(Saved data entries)
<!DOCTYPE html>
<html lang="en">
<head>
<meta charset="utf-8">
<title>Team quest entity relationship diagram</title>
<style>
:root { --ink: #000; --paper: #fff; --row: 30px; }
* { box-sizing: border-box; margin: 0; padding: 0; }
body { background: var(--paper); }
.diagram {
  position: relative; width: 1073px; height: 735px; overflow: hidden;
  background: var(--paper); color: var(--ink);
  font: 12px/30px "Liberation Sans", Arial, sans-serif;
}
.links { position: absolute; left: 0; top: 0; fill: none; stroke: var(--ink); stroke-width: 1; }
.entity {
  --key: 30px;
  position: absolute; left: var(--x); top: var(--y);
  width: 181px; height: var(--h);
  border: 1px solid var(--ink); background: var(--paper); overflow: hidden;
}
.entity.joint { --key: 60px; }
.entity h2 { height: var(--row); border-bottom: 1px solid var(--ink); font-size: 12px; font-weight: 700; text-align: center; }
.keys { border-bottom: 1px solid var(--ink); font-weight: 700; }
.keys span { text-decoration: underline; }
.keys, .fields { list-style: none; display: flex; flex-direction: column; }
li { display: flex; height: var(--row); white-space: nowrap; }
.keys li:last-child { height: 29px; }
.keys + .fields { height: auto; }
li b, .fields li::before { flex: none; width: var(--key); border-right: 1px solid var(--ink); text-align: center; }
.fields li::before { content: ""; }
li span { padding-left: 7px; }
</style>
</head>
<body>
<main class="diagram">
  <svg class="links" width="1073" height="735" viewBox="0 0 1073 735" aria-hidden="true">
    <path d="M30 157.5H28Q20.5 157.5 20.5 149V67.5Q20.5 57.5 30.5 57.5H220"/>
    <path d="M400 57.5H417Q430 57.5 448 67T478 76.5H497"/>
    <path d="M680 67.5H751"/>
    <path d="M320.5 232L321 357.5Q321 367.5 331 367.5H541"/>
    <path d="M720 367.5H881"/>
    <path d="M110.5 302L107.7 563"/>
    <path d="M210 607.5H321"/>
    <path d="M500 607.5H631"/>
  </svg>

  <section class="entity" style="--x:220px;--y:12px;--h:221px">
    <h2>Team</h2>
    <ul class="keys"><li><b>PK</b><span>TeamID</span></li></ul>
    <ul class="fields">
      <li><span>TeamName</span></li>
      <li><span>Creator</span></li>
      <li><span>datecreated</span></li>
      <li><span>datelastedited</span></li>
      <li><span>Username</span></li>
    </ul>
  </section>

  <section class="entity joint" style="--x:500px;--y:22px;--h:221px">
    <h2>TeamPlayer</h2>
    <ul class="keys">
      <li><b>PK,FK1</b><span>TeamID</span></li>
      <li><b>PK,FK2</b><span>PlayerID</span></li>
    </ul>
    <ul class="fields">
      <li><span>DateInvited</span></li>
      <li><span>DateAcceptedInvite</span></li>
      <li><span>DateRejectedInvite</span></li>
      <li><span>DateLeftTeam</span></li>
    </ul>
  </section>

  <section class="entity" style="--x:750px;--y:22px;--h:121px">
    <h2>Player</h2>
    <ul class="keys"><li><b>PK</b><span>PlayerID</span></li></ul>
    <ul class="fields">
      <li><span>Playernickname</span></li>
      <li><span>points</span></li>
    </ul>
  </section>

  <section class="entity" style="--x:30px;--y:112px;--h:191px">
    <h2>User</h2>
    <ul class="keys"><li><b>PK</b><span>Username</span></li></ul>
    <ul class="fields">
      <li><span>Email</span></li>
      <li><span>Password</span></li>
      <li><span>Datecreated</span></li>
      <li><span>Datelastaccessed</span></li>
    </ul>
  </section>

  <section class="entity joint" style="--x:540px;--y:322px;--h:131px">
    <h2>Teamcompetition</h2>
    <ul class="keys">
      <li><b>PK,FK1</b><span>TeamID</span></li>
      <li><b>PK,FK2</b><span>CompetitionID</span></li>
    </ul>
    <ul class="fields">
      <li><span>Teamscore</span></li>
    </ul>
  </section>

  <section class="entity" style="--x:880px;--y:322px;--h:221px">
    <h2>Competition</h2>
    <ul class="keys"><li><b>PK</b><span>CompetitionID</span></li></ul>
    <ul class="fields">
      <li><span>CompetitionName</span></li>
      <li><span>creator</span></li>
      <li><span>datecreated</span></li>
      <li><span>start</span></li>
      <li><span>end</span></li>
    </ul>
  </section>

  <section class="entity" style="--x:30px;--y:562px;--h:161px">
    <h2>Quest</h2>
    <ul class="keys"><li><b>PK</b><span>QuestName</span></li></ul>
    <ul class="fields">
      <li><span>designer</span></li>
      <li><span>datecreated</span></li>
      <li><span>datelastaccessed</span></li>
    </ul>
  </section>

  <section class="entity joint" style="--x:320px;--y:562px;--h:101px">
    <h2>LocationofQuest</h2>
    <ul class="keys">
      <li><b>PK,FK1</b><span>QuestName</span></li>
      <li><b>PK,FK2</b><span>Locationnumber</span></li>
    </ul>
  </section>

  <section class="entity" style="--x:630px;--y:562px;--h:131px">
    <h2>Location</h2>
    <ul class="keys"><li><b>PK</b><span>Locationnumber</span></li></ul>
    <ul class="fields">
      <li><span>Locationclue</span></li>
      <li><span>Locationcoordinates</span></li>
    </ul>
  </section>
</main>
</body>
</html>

→ Your objective
Search the data for the string "PlayerID" and copy every line where it appears.

→ Result below
      <li><b>PK,FK2</b><span>PlayerID</span></li>
    <ul class="keys"><li><b>PK</b><span>PlayerID</span></li></ul>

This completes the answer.